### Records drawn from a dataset
*** Block opens ***

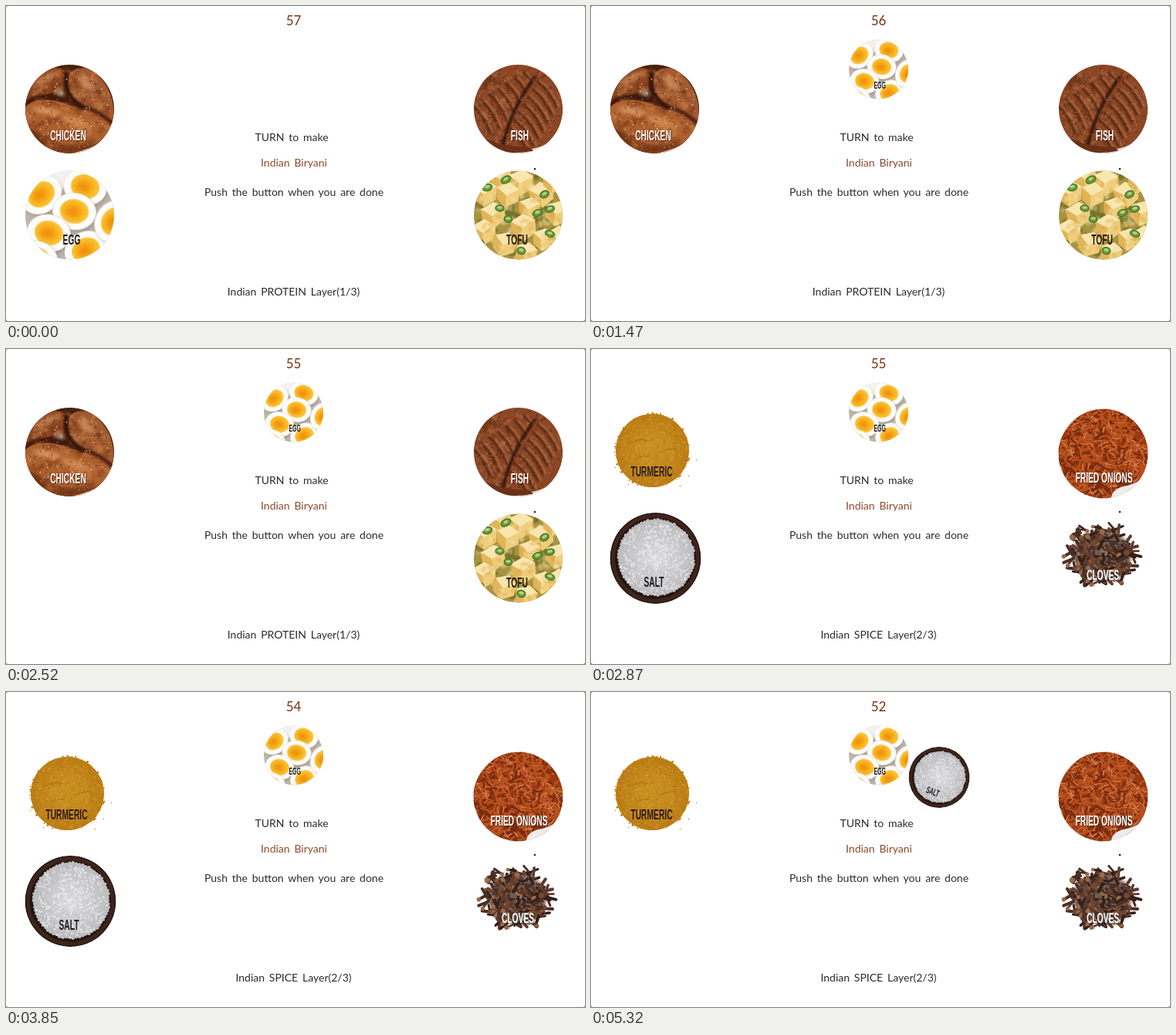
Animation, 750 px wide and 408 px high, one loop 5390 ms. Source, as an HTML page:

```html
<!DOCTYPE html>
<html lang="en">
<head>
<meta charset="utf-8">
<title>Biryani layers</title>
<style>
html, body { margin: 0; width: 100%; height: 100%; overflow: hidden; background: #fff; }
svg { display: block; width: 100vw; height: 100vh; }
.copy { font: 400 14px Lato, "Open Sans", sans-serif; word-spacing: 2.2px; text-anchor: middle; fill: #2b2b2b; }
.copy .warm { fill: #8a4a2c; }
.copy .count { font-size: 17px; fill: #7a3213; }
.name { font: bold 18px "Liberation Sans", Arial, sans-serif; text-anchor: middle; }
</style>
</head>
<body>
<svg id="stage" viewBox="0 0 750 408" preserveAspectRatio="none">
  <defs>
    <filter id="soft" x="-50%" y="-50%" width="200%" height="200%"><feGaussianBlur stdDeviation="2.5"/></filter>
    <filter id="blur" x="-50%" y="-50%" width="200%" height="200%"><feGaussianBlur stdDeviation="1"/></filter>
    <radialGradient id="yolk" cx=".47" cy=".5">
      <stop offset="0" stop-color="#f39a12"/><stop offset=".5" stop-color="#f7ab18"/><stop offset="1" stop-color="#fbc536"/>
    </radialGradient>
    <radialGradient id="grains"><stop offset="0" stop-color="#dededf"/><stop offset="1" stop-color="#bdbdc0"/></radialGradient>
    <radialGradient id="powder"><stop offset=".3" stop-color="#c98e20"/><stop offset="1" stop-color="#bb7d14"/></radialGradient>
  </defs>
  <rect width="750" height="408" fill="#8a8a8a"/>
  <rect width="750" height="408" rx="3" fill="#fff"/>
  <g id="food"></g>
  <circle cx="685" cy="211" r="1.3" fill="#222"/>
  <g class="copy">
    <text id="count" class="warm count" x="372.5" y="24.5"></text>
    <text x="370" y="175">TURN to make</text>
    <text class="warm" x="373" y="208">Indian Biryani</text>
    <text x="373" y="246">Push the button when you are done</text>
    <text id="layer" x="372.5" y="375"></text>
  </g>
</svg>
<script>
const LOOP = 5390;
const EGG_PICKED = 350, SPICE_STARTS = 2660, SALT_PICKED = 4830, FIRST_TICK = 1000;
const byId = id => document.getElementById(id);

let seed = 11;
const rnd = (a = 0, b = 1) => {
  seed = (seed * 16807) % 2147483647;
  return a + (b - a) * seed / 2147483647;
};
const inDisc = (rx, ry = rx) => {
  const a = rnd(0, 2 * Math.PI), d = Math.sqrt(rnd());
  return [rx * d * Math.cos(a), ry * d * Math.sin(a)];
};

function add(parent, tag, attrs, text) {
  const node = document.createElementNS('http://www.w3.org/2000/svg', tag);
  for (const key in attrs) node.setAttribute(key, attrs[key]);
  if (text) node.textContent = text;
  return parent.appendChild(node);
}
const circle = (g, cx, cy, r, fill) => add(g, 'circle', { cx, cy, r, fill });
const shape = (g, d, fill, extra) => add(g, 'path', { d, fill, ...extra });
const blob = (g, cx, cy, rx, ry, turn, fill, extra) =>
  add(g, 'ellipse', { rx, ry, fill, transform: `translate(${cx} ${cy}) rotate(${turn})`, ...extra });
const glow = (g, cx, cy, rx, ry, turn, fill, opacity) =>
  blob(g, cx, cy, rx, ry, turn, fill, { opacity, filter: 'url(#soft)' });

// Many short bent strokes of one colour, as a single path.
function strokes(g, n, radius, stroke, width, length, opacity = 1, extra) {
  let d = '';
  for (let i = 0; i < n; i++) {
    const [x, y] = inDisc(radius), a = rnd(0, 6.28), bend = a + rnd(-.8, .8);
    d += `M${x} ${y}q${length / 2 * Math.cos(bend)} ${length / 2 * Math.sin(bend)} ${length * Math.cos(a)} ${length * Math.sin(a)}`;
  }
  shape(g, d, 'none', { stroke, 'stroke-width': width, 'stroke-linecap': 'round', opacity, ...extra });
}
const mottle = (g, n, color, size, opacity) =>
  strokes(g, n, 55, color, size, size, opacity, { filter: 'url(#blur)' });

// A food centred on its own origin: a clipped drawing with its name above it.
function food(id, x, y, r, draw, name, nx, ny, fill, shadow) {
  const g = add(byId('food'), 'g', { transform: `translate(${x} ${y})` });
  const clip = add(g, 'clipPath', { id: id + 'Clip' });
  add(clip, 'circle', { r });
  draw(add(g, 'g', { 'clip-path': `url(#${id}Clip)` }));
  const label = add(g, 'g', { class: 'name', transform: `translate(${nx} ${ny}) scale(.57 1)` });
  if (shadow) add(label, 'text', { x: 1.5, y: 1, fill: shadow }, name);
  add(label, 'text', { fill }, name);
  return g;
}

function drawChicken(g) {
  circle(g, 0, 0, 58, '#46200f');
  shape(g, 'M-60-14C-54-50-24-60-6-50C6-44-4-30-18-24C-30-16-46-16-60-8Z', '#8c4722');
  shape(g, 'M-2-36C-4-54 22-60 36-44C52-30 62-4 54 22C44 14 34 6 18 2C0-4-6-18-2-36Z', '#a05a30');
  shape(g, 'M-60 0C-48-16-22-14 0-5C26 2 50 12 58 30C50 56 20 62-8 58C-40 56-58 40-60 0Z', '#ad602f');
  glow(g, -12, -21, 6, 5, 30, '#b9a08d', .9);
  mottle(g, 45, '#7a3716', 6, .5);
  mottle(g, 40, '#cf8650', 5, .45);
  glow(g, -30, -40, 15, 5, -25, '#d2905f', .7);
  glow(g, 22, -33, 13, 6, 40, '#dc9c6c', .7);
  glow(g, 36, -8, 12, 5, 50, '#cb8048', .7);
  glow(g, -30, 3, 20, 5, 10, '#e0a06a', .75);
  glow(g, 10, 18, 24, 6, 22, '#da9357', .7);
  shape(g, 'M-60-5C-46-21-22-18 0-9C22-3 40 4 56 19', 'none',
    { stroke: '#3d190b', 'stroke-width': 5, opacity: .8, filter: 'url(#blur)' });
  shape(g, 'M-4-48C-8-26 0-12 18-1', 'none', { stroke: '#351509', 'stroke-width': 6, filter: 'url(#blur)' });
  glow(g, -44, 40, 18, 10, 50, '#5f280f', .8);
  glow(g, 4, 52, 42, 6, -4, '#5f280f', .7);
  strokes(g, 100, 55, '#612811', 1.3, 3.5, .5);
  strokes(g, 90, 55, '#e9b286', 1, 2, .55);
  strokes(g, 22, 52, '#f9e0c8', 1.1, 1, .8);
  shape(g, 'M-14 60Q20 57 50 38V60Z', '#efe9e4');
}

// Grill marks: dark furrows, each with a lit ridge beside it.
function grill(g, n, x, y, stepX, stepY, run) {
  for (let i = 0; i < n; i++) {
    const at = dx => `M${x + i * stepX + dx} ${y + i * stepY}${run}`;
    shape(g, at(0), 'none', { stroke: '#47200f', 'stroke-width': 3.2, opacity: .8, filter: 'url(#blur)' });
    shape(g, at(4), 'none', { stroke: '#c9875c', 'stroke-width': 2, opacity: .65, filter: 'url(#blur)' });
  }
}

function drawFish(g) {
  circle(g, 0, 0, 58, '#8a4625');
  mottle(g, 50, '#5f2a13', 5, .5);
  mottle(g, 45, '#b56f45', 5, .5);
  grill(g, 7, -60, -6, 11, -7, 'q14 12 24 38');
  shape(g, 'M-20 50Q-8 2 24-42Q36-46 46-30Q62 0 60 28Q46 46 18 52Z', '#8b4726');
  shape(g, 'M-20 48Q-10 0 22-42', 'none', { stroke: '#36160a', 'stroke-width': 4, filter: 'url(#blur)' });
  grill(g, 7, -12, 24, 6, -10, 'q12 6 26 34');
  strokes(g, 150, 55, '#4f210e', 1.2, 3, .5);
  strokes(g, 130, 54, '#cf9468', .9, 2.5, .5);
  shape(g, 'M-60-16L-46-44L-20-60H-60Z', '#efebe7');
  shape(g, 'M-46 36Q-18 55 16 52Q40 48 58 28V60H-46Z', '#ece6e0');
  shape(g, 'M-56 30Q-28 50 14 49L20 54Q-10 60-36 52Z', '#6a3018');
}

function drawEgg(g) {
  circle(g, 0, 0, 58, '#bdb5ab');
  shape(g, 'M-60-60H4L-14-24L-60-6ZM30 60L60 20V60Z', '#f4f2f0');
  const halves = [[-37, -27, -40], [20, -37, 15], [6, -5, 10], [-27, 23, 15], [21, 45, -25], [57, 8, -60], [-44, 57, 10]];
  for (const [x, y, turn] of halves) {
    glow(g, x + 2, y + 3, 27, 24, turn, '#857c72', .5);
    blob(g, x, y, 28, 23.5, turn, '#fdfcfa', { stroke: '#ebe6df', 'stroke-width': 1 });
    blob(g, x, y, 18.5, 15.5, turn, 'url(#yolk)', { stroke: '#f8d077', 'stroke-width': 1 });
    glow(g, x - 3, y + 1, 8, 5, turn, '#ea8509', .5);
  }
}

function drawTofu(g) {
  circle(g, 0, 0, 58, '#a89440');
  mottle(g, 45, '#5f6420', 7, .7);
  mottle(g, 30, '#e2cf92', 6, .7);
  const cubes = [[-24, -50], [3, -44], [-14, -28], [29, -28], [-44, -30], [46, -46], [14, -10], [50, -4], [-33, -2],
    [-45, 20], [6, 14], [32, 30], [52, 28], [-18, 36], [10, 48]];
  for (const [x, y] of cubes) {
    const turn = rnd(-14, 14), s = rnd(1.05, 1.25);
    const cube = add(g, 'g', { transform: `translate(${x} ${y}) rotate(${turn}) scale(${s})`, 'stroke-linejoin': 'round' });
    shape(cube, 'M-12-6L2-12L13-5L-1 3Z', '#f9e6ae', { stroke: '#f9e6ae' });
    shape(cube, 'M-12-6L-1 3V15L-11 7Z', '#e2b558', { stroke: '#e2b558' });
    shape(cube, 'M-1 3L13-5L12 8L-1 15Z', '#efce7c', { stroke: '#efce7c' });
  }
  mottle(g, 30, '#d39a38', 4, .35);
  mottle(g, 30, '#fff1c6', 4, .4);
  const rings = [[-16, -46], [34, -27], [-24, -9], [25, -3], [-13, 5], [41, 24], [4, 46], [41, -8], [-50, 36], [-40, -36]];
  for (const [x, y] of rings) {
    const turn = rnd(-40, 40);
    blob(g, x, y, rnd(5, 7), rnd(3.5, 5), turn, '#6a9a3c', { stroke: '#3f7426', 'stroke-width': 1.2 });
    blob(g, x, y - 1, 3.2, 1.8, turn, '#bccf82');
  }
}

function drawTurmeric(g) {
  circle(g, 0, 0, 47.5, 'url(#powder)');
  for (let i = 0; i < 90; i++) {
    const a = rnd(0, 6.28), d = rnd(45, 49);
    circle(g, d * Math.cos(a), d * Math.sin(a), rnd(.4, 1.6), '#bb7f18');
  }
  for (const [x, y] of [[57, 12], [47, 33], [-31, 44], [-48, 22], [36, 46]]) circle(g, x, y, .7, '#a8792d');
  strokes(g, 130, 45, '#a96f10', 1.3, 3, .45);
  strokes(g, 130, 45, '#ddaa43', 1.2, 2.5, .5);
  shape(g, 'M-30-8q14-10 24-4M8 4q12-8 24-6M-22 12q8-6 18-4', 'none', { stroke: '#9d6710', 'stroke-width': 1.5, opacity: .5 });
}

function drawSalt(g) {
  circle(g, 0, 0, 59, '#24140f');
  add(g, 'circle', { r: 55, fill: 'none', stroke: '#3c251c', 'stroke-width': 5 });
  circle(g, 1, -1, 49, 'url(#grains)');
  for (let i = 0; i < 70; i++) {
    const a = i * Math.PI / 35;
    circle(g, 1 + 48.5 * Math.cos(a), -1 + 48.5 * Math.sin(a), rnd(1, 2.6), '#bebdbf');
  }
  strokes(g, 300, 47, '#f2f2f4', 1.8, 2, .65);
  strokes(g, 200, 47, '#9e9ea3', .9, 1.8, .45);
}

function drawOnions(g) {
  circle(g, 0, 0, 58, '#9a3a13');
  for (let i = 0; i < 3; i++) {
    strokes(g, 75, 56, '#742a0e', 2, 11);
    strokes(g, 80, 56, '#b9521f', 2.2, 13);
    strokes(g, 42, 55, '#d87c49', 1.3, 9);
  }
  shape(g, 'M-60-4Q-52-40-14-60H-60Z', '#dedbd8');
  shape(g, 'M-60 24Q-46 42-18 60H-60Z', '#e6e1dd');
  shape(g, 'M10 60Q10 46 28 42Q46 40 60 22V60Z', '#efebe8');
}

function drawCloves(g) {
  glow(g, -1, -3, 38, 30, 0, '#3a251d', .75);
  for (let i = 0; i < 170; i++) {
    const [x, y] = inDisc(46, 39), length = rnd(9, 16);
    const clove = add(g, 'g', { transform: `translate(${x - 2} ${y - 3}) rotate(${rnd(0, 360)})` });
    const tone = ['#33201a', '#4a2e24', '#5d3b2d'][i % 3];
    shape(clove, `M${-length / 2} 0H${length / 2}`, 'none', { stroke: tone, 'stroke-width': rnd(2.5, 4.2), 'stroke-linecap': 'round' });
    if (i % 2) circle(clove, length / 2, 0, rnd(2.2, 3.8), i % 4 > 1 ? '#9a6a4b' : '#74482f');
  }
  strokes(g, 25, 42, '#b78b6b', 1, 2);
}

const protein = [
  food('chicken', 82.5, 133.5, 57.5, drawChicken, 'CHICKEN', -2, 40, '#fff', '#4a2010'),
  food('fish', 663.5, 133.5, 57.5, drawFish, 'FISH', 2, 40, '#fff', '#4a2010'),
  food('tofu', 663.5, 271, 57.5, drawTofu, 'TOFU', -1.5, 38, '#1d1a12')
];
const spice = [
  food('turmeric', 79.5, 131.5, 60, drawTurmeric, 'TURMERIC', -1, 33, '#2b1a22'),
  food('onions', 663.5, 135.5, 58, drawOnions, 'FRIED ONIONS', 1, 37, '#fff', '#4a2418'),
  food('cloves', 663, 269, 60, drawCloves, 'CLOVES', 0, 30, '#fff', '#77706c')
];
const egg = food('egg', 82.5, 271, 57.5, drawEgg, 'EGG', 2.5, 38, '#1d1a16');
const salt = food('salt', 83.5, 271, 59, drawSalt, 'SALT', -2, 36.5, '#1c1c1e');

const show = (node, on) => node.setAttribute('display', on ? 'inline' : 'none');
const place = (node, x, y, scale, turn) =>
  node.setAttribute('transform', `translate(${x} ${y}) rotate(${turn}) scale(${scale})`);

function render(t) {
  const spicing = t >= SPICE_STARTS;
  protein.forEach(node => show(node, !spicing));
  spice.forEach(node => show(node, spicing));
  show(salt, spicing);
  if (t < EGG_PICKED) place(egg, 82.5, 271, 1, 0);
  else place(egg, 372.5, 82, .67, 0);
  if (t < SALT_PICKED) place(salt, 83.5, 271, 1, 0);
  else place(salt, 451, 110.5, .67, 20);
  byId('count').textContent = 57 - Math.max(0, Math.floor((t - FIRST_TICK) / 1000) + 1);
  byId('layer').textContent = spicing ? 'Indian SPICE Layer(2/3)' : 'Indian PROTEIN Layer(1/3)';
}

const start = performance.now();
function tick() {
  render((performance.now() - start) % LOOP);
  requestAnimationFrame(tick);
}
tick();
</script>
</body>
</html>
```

*** Block closes ***
*** Block opens ***

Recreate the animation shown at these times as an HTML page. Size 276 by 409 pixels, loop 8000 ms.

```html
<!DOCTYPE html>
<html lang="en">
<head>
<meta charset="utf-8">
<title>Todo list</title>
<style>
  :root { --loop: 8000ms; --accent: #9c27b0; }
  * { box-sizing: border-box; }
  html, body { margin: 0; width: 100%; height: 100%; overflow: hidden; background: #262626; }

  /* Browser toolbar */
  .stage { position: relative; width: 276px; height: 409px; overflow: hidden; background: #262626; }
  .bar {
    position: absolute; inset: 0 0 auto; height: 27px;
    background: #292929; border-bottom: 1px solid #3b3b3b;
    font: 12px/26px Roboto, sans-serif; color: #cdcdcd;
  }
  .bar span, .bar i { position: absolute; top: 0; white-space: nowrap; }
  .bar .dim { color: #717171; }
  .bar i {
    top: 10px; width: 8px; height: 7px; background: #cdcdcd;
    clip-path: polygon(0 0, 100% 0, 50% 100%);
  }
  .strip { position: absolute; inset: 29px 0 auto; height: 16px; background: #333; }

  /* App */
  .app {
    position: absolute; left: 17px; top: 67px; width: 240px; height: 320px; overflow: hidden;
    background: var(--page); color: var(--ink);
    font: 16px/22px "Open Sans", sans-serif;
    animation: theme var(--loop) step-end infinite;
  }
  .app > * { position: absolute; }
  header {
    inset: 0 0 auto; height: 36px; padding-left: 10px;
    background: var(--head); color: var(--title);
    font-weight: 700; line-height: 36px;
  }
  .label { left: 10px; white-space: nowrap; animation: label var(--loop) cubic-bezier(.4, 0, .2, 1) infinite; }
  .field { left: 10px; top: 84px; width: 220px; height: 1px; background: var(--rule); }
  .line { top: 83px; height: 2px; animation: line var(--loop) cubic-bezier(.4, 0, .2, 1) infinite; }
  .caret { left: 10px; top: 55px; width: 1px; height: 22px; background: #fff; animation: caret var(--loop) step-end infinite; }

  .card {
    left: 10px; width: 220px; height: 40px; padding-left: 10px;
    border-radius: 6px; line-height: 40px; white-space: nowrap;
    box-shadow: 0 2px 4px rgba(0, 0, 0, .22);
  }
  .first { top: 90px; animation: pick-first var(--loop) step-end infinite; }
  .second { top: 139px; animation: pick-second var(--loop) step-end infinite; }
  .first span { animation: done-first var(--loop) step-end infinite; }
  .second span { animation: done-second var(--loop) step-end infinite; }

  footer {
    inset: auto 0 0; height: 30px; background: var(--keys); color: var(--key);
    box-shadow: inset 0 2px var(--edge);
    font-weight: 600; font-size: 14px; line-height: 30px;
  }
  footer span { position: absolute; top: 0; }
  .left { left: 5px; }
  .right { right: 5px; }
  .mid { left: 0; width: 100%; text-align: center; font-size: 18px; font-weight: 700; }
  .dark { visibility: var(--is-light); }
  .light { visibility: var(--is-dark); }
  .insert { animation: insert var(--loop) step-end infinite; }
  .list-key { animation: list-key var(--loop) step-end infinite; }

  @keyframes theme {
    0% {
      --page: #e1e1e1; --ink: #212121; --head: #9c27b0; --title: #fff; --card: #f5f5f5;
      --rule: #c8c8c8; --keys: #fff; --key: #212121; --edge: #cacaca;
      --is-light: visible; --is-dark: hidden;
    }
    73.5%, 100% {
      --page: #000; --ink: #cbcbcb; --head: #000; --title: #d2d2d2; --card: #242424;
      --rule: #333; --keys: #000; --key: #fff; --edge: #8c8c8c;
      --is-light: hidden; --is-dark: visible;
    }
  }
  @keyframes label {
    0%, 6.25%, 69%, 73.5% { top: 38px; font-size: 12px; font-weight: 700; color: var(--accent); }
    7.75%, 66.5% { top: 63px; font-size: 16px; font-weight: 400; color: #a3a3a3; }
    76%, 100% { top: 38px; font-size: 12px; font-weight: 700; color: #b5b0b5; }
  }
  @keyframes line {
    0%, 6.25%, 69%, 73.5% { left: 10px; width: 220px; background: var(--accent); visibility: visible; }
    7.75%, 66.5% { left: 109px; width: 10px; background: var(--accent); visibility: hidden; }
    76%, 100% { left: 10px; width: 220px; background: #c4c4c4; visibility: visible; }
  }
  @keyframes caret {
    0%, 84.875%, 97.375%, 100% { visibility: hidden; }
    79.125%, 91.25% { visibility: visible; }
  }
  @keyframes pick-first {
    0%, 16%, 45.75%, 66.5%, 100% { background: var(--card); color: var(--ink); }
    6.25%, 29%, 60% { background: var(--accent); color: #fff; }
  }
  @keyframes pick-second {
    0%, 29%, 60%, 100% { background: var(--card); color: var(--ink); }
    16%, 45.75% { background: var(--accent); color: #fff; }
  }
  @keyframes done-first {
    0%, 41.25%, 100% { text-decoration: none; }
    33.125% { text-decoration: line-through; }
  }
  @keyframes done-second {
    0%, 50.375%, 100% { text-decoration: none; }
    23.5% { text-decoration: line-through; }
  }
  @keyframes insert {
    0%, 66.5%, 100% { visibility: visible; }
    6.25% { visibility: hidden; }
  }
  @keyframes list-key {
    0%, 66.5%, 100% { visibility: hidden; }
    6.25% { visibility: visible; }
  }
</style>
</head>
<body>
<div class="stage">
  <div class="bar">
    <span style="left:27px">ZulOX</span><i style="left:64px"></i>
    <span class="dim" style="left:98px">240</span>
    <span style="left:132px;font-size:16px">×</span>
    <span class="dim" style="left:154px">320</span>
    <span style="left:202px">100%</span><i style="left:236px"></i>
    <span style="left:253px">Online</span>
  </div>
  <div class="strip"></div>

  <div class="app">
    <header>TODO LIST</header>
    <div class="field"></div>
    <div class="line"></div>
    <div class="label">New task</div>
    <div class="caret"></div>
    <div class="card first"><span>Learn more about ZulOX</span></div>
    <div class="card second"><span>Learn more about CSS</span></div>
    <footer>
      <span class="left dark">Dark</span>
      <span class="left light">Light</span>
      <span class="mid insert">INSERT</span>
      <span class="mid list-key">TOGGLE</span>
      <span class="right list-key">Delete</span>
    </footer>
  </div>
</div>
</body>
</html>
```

*** Block closes ***

### Work to be completed
Copy out each line of the entries where the word "Math" is found.

### Output for this task
  const a = rnd(0, 2 * Math.PI), d = Math.sqrt(rnd());
  return [rx * d * Math.cos(a), ry * d * Math.sin(a)];
    d += `M${x} ${y}q${length / 2 * Math.cos(bend)} ${length / 2 * Math.sin(bend)} ${length * Math.cos(a)} ${length * Math.sin(a)}`;
    circle(g, d * Math.cos(a), d * Math.sin(a), rnd(.4, 1.6), '#bb7f18');
    const a = i * Math.PI / 35;
    circle(g, 1 + 48.5 * Math.cos(a), -1 + 48.5 * Math.sin(a), rnd(1, 2.6), '#bebdbf');
  byId('count').textContent = 57 - Math.max(0, Math.floor((t - FIRST_TICK) / 1000) + 1);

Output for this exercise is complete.